▶ PROBLEM:
Count the lines below that contain the word "lifelines" and give only the number.

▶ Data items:
● ● ● ● ●
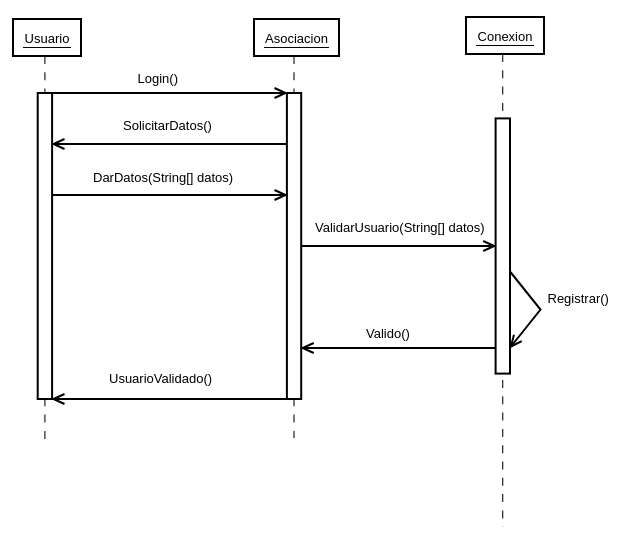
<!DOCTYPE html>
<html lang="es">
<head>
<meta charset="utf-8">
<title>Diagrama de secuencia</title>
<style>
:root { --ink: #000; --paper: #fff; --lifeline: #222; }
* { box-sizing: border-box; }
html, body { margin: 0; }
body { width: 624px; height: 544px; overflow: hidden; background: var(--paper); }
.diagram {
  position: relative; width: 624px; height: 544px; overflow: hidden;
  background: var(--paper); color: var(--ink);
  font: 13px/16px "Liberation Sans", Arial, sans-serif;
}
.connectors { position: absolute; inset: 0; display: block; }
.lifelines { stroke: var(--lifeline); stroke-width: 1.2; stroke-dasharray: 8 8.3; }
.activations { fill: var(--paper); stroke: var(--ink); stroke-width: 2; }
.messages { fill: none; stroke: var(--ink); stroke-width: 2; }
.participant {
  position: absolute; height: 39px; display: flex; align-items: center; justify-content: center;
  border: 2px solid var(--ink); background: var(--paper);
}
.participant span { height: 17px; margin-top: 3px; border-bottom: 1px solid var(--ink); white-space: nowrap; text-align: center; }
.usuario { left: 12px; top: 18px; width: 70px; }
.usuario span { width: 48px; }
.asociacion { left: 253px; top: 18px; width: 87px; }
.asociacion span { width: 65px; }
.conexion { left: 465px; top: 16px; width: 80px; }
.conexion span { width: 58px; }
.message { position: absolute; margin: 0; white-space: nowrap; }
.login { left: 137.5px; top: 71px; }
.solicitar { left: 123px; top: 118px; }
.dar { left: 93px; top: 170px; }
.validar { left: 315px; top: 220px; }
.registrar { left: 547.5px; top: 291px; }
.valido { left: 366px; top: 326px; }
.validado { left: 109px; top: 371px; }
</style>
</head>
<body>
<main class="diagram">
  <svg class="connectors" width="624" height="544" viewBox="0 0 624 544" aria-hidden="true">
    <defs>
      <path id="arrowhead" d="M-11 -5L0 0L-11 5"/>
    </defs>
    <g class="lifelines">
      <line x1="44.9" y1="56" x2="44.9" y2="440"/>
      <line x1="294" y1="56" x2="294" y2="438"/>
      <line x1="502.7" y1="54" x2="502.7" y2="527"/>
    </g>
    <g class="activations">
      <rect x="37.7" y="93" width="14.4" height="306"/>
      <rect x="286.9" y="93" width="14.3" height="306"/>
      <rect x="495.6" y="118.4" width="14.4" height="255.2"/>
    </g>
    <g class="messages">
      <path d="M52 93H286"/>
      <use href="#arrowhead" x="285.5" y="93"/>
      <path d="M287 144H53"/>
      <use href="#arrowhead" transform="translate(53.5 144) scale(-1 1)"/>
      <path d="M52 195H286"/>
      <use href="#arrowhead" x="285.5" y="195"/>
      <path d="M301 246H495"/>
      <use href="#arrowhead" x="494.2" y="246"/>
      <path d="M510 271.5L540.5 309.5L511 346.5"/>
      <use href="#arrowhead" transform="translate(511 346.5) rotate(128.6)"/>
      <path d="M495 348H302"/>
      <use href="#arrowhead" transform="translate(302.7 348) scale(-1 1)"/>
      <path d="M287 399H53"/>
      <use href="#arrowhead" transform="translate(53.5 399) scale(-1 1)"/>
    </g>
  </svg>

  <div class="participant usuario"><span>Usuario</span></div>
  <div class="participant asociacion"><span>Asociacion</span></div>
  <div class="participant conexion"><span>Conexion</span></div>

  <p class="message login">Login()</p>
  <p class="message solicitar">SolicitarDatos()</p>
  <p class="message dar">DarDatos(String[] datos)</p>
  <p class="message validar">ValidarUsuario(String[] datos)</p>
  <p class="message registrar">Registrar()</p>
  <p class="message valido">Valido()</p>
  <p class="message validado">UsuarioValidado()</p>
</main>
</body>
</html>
● ● ● ● ●
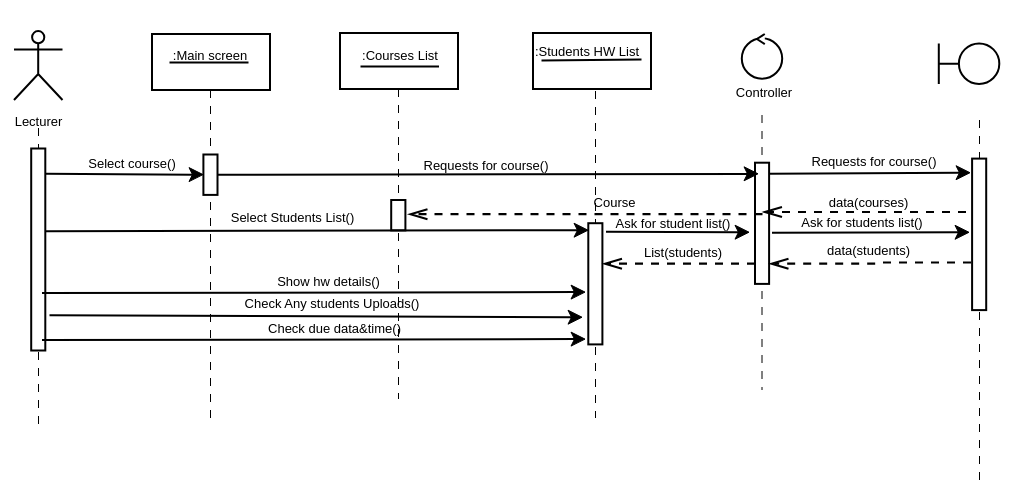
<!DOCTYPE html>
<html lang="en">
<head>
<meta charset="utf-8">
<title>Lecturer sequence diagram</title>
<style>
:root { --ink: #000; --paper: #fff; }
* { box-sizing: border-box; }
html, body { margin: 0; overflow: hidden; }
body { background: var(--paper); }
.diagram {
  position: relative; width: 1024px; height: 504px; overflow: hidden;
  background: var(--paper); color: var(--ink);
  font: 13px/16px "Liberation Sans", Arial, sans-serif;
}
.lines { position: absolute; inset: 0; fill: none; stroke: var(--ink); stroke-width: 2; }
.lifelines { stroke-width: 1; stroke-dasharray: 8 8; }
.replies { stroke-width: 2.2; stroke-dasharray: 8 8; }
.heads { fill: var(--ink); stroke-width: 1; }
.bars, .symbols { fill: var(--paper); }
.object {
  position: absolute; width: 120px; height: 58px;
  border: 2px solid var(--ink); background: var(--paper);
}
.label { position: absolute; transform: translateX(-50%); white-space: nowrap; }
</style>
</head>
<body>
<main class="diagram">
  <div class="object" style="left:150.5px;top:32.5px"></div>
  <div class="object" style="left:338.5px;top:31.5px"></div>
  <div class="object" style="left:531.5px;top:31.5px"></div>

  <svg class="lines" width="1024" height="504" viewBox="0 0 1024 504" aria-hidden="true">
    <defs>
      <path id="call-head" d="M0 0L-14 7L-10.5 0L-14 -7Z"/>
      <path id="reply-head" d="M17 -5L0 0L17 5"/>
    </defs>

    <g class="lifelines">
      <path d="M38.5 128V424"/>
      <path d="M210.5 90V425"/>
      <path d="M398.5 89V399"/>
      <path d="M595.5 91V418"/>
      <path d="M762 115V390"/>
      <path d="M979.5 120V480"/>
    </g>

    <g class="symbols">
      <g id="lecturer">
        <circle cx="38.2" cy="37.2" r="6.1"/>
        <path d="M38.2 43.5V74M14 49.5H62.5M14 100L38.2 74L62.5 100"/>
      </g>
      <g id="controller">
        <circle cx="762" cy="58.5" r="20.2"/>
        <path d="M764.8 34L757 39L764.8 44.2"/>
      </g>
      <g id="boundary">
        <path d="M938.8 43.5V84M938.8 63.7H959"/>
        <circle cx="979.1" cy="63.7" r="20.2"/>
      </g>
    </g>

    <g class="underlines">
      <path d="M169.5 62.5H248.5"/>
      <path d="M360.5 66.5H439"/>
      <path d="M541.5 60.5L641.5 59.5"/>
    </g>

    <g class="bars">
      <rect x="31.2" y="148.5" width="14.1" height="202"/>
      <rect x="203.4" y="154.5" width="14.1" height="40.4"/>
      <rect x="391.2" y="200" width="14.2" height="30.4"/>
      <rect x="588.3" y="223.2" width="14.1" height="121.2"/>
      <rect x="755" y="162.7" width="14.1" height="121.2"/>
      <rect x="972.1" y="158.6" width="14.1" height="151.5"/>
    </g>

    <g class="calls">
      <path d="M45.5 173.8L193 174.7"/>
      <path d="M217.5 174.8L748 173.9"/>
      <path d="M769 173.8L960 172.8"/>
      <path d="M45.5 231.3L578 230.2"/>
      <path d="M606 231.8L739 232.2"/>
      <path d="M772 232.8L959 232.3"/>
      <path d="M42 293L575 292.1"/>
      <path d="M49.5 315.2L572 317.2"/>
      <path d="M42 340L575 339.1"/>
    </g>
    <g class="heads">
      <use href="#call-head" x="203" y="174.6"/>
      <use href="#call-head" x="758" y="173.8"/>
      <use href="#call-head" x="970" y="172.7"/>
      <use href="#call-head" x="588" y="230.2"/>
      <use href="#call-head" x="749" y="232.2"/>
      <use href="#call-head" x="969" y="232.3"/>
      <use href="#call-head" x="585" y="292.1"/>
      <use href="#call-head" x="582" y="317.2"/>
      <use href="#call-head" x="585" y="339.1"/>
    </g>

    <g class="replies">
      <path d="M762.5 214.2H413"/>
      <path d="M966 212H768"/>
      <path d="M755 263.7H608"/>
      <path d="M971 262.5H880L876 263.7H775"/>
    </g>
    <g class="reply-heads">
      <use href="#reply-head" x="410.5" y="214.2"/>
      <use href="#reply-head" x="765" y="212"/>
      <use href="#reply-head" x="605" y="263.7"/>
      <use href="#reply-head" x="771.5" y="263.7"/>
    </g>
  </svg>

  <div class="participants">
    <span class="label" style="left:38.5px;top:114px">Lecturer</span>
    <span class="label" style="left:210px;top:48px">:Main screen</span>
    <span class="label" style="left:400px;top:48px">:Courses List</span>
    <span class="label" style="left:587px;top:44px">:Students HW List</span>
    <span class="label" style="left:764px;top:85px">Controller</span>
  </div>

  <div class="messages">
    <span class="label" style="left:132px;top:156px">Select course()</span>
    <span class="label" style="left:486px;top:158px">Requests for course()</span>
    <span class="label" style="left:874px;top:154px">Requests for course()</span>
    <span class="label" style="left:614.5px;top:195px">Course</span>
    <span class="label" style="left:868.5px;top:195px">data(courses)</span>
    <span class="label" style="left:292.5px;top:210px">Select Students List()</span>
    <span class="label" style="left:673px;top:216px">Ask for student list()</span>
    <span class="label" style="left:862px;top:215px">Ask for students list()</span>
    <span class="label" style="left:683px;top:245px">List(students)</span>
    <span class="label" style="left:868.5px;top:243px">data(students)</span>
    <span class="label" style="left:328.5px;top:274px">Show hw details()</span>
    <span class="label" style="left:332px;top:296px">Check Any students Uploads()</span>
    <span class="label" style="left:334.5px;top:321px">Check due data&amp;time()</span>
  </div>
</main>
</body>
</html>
● ● ● ● ●
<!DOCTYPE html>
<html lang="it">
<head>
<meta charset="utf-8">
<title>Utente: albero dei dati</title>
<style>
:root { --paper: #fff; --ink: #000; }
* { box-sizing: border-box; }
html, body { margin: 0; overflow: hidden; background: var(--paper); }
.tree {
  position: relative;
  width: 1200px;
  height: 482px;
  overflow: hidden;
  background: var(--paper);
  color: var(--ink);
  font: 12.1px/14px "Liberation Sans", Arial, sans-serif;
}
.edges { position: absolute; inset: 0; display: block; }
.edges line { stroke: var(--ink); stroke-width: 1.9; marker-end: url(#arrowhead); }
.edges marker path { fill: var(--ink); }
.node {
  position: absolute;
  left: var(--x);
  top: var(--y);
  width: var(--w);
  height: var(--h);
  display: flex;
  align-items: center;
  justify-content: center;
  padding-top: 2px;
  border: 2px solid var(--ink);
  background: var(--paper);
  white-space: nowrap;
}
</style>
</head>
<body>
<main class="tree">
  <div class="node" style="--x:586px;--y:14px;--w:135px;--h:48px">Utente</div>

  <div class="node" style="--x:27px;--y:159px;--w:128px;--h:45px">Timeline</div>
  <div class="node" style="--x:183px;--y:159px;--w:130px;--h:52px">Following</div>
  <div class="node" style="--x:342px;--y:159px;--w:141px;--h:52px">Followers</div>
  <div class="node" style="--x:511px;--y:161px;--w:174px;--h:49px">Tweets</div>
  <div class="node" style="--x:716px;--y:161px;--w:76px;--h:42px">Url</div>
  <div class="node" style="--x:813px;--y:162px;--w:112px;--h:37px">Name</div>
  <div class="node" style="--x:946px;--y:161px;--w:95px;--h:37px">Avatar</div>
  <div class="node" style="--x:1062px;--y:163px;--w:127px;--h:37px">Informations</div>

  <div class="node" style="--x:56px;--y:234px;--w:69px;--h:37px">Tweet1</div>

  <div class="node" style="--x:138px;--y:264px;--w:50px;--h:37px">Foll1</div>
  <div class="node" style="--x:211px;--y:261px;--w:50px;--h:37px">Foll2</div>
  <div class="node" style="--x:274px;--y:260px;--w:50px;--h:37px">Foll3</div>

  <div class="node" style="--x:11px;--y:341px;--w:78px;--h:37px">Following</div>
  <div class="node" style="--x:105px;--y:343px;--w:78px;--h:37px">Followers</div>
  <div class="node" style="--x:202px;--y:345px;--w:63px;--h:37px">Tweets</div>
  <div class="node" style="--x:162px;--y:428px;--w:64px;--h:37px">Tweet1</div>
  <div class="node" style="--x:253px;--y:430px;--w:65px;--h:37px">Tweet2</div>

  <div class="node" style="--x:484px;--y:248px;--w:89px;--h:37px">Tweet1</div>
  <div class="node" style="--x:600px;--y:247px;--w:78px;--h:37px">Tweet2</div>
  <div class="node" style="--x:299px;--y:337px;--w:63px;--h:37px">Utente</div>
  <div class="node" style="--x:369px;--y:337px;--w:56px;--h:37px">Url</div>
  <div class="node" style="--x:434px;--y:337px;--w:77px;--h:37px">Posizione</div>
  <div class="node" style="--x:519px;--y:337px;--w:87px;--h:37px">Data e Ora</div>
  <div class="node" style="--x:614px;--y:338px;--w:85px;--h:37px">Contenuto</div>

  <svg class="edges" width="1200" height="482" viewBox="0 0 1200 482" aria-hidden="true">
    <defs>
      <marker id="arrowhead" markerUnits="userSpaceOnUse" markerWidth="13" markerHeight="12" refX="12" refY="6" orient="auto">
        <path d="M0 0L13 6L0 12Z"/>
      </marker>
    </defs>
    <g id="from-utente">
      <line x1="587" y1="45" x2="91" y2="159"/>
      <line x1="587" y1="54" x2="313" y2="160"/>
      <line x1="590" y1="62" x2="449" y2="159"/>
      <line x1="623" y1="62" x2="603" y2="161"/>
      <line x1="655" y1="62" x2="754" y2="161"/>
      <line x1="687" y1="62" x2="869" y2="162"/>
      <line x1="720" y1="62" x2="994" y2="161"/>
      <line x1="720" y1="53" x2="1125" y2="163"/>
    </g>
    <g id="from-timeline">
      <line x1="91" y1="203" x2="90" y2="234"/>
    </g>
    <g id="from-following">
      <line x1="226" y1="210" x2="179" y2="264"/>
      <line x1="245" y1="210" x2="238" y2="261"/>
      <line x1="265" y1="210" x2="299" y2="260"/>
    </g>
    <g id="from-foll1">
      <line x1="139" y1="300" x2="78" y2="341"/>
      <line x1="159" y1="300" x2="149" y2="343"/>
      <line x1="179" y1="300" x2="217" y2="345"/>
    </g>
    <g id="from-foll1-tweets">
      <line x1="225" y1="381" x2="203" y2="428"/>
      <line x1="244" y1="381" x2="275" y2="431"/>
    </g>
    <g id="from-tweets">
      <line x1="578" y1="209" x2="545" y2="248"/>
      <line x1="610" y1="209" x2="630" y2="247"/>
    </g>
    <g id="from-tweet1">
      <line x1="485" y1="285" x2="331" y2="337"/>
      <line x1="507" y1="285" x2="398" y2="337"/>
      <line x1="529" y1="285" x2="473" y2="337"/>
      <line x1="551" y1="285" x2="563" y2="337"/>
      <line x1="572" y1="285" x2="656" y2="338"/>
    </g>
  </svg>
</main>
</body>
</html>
● ● ● ● ●
▶ SOLUTION TO THE EXERCISE:
4